• YOUR GOAL
Set down the data again word for word. Skip any pictures.

• INFORMATION SUPPLIED
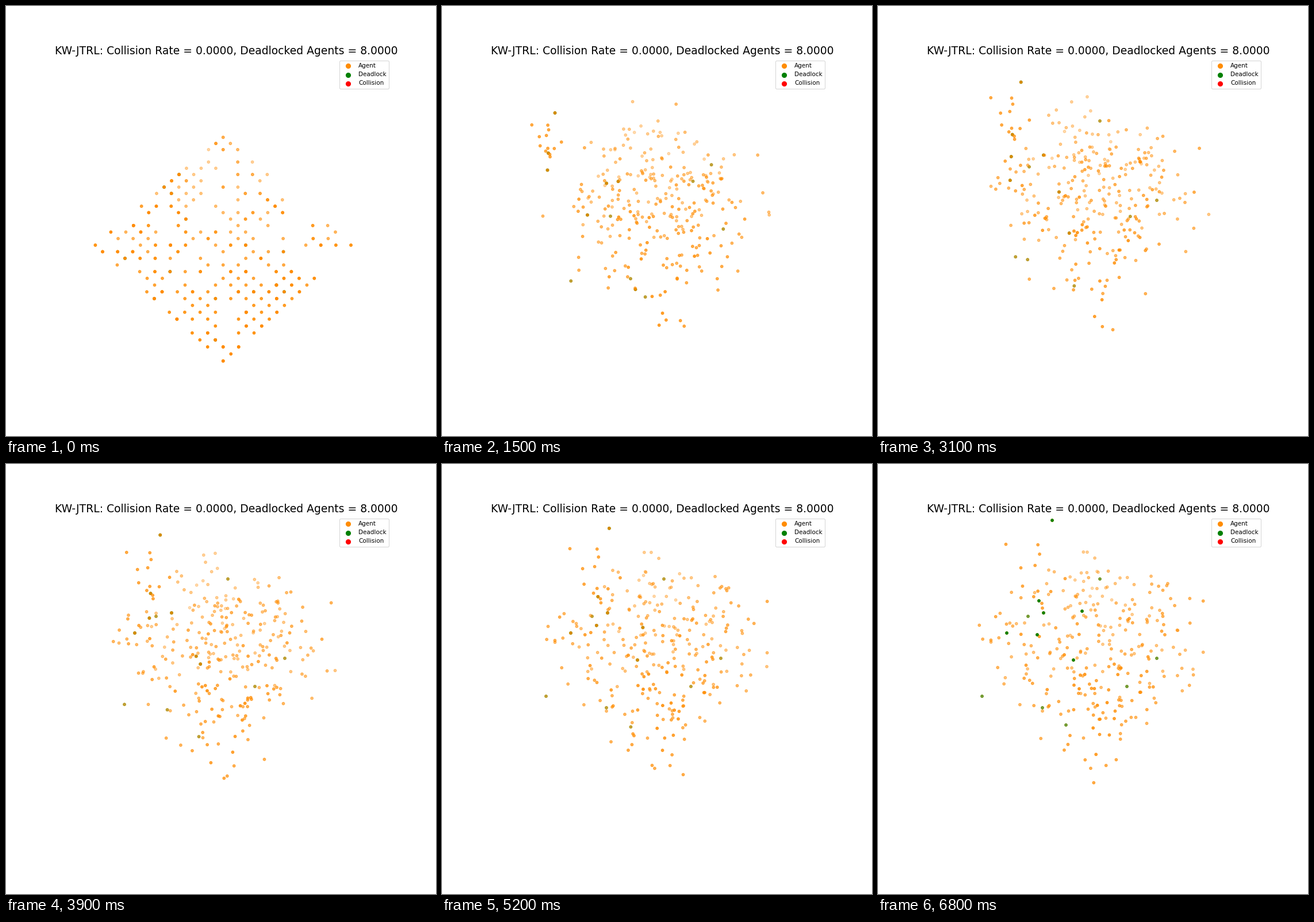
Animation, 748 px wide and 748 px high, one loop 6900 ms. Source, as a matplotlib script:

```python
import numpy as np
import matplotlib.pyplot as plt
from matplotlib.animation import FuncAnimation
from matplotlib.colors import to_rgba

SIZE, FRAMES, STEP = 748, 69, 100
SIDE, FREE, SWARM = 17, 274, 15
rng = np.random.default_rng(11)

# Resting places of the deadlocked agents: in the swarm, near, far.
SWARM_ENDS = [(303, 98), (280, 238), (277, 297)]
NEAR_ENDS = [(288, 259), (224, 294), (355, 256), (340, 341)]
FAR_ENDS = [(261, 265), (386, 200), (485, 338), (433, 387),
            (181, 404), (286, 424), (327, 454)]


def floor(uv):
    """Project points of the unit floor to pixels."""
    u, v = uv.T
    w = 1 + 0.0373 * (u + v)
    return np.stack([377.7 + 230.6 * (u - v) / w,
                     (617.5 - 186 * (u + v)) / w], -1)


def glide(a, b, bend, arrive, t):
    """Bent path from a to b that slows down on arrival."""
    p = 1 - (1 - np.clip(t / arrive, 0, 1)) ** 1.5
    p = p[:, None]
    return a + (b - a) * p + bend * np.sin(np.pi * p)


def tint(color, alpha):
    rgba = np.tile(to_rgba(color), (len(alpha), 1))
    rgba[:, 3] = alpha
    return rgba


def pick(cells, n):
    return cells[rng.integers(len(cells), size=n)]


# Start cells: the far tip and the corners are always taken.
grid = np.stack(np.meshgrid(range(SIDE + 1), range(SIDE + 1)), -1).reshape(-1, 2)
total = grid.sum(1)
corner = np.all(grid % SIDE == 0, axis=1)
tips = grid[corner | (total > 31)] / SIDE
cells = grid[total != 31] / SIDE

# Free agents: floor start, floor goal and a height in pixels.
starts = np.vstack([tips, pick(cells, FREE - len(tips))])
goals = rng.uniform(0.02, 0.98, (FREE, 2))
lift = rng.uniform(25, 220 - 50 * goals.sum(1))
bends = rng.normal(0, 0.14, (FREE, 2))
arrive = rng.uniform(2.5, 8, FREE)

# Deadlocked agents outside the swarm move in pixels.
ends = np.array(NEAR_ENDS + FAR_ENDS)
end_starts = floor(pick(cells, len(ends)))
end_bends = rng.normal(0, 30, (len(ends), 2))
end_arrive = rng.uniform(2.5, 6.5, len(ends))

# The swarm climbs the left side; its first members end up deadlocked.
SWARM_GOAL = (280, 190)
swarm_starts = floor(pick(cells[cells[:, 0] - cells[:, 1] < -0.3], SWARM))
spread = rng.normal(0, (20, 40), (SWARM, 2))
spread[:len(SWARM_ENDS)] = np.subtract(SWARM_ENDS, SWARM_GOAL)

near = len(SWARM_ENDS) + len(NEAR_ENDS)
stuck = near + len(FAR_ENDS)
green_alpha = np.where(np.arange(stuck) < near, 0.9, 0.5)
led_alpha = np.append(np.where(np.arange(stuck) < near, 0.8, 0.5),
                      np.full(SWARM - len(SWARM_ENDS), 0.72))


def roam(t):
    uv = np.clip(glide(starts, goals, bends, arrive, t), 0, 1)
    rise = lift * (1 - np.exp(-t))
    pos = floor(uv)
    pos[:, 1] -= rise
    depth = 200 * uv.sum(1) - rise
    front = depth.min() - 120 * min(1, t / 1.5)
    return pos, 1 - 0.7 * (depth - front) / (depth.max() - front)


def climb(t):
    q = max(0, (t - 1.5) / 5.3)
    x0, y0 = SWARM_GOAL
    path = np.array([x0 - 95 * (1 - q) ** 2, y0 + 42 * (1 - q) ** 8])
    pos = path + spread * (0.5 + 0.5 * q)
    return swarm_starts + (pos - swarm_starts) * min(1, t / 1.5)


fig = plt.figure(figsize=(10, 10), dpi=SIZE / 10)
stage = fig.add_axes([0, 0, 1, 1])
stage.set(xlim=(0, SIZE), ylim=(SIZE, 0))
stage.axis("off")
green = stage.scatter([], [], s=20, color="green", zorder=1)
orange = stage.scatter([], [], s=20, color="darkorange", zorder=2)

ax = fig.add_subplot(box_aspect=1)
ax.axis("off")
ax.set_title("KW-JTRL: Collision Rate = 0.0000, Deadlocked Agents = 8.0000",
             fontsize=18)
for name, color in (("Agent", "darkorange"), ("Deadlock", "green"),
                    ("Collision", "red")):
    ax.scatter([], [], s=60, color=color, label=name)
ax.legend(loc="upper right")


def draw(i):
    t = i * STEP / 1000
    free, free_alpha = roam(t)
    swarm = climb(t)
    loners = glide(end_starts, ends, end_bends, end_arrive, t)
    k = len(SWARM_ENDS)
    led = np.vstack([swarm[:k], loners, swarm[k:]])
    cover = 1 - (1 - led_alpha) * min(1, t / 0.5)

    alpha = np.append(free_alpha, cover)
    order = np.argsort(alpha)
    orange.set_offsets(np.vstack([free, led])[order])
    orange.set_color(tint("darkorange", alpha[order]))
    green.set_offsets(led[:stuck])
    green.set_color(tint("green", green_alpha))
    # Deadlocks come to the front once the run is over.
    green.set_zorder(3 if i == FRAMES - 1 else 1)
    return green, orange


anim = FuncAnimation(fig, draw, frames=FRAMES, interval=STEP,
                     repeat=True, repeat_delay=0, blit=False)
plt.show()
```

• SOLUTION
Animation, 748 px wide and 748 px high, one loop 6900 ms. Source, as a matplotlib script:

```python
import numpy as np
import matplotlib.pyplot as plt
from matplotlib.animation import FuncAnimation
from matplotlib.colors import to_rgba

SIZE, FRAMES, STEP = 748, 69, 100
SIDE, FREE, SWARM = 17, 274, 15
rng = np.random.default_rng(11)

# Resting places of the deadlocked agents: in the swarm, near, far.
SWARM_ENDS = [(303, 98), (280, 238), (277, 297)]
NEAR_ENDS = [(288, 259), (224, 294), (355, 256), (340, 341)]
FAR_ENDS = [(261, 265), (386, 200), (485, 338), (433, 387),
            (181, 404), (286, 424), (327, 454)]


def floor(uv):
    """Project points of the unit floor to pixels."""
    u, v = uv.T
    w = 1 + 0.0373 * (u + v)
    return np.stack([377.7 + 230.6 * (u - v) / w,
                     (617.5 - 186 * (u + v)) / w], -1)


def glide(a, b, bend, arrive, t):
    """Bent path from a to b that slows down on arrival."""
    p = 1 - (1 - np.clip(t / arrive, 0, 1)) ** 1.5
    p = p[:, None]
    return a + (b - a) * p + bend * np.sin(np.pi * p)


def tint(color, alpha):
    rgba = np.tile(to_rgba(color), (len(alpha), 1))
    rgba[:, 3] = alpha
    return rgba


def pick(cells, n):
    return cells[rng.integers(len(cells), size=n)]


# Start cells: the far tip and the corners are always taken.
grid = np.stack(np.meshgrid(range(SIDE + 1), range(SIDE + 1)), -1).reshape(-1, 2)
total = grid.sum(1)
corner = np.all(grid % SIDE == 0, axis=1)
tips = grid[corner | (total > 31)] / SIDE
cells = grid[total != 31] / SIDE

# Free agents: floor start, floor goal and a height in pixels.
starts = np.vstack([tips, pick(cells, FREE - len(tips))])
goals = rng.uniform(0.02, 0.98, (FREE, 2))
lift = rng.uniform(25, 220 - 50 * goals.sum(1))
bends = rng.normal(0, 0.14, (FREE, 2))
arrive = rng.uniform(2.5, 8, FREE)

# Deadlocked agents outside the swarm move in pixels.
ends = np.array(NEAR_ENDS + FAR_ENDS)
end_starts = floor(pick(cells, len(ends)))
end_bends = rng.normal(0, 30, (len(ends), 2))
end_arrive = rng.uniform(2.5, 6.5, len(ends))

# The swarm climbs the left side; its first members end up deadlocked.
SWARM_GOAL = (280, 190)
swarm_starts = floor(pick(cells[cells[:, 0] - cells[:, 1] < -0.3], SWARM))
spread = rng.normal(0, (20, 40), (SWARM, 2))
spread[:len(SWARM_ENDS)] = np.subtract(SWARM_ENDS, SWARM_GOAL)

near = len(SWARM_ENDS) + len(NEAR_ENDS)
stuck = near + len(FAR_ENDS)
green_alpha = np.where(np.arange(stuck) < near, 0.9, 0.5)
led_alpha = np.append(np.where(np.arange(stuck) < near, 0.8, 0.5),
                      np.full(SWARM - len(SWARM_ENDS), 0.72))


def roam(t):
    uv = np.clip(glide(starts, goals, bends, arrive, t), 0, 1)
    rise = lift * (1 - np.exp(-t))
    pos = floor(uv)
    pos[:, 1] -= rise
    depth = 200 * uv.sum(1) - rise
    front = depth.min() - 120 * min(1, t / 1.5)
    return pos, 1 - 0.7 * (depth - front) / (depth.max() - front)


def climb(t):
    q = max(0, (t - 1.5) / 5.3)
    x0, y0 = SWARM_GOAL
    path = np.array([x0 - 95 * (1 - q) ** 2, y0 + 42 * (1 - q) ** 8])
    pos = path + spread * (0.5 + 0.5 * q)
    return swarm_starts + (pos - swarm_starts) * min(1, t / 1.5)


fig = plt.figure(figsize=(10, 10), dpi=SIZE / 10)
stage = fig.add_axes([0, 0, 1, 1])
stage.set(xlim=(0, SIZE), ylim=(SIZE, 0))
stage.axis("off")
green = stage.scatter([], [], s=20, color="green", zorder=1)
orange = stage.scatter([], [], s=20, color="darkorange", zorder=2)

ax = fig.add_subplot(box_aspect=1)
ax.axis("off")
ax.set_title("KW-JTRL: Collision Rate = 0.0000, Deadlocked Agents = 8.0000",
             fontsize=18)
for name, color in (("Agent", "darkorange"), ("Deadlock", "green"),
                    ("Collision", "red")):
    ax.scatter([], [], s=60, color=color, label=name)
ax.legend(loc="upper right")


def draw(i):
    t = i * STEP / 1000
    free, free_alpha = roam(t)
    swarm = climb(t)
    loners = glide(end_starts, ends, end_bends, end_arrive, t)
    k = len(SWARM_ENDS)
    led = np.vstack([swarm[:k], loners, swarm[k:]])
    cover = 1 - (1 - led_alpha) * min(1, t / 0.5)

    alpha = np.append(free_alpha, cover)
    order = np.argsort(alpha)
    orange.set_offsets(np.vstack([free, led])[order])
    orange.set_color(tint("darkorange", alpha[order]))
    green.set_offsets(led[:stuck])
    green.set_color(tint("green", green_alpha))
    # Deadlocks come to the front once the run is over.
    green.set_zorder(3 if i == FRAMES - 1 else 1)
    return green, orange


anim = FuncAnimation(fig, draw, frames=FRAMES, interval=STEP,
                     repeat=True, repeat_delay=0, blit=False)
plt.show()
```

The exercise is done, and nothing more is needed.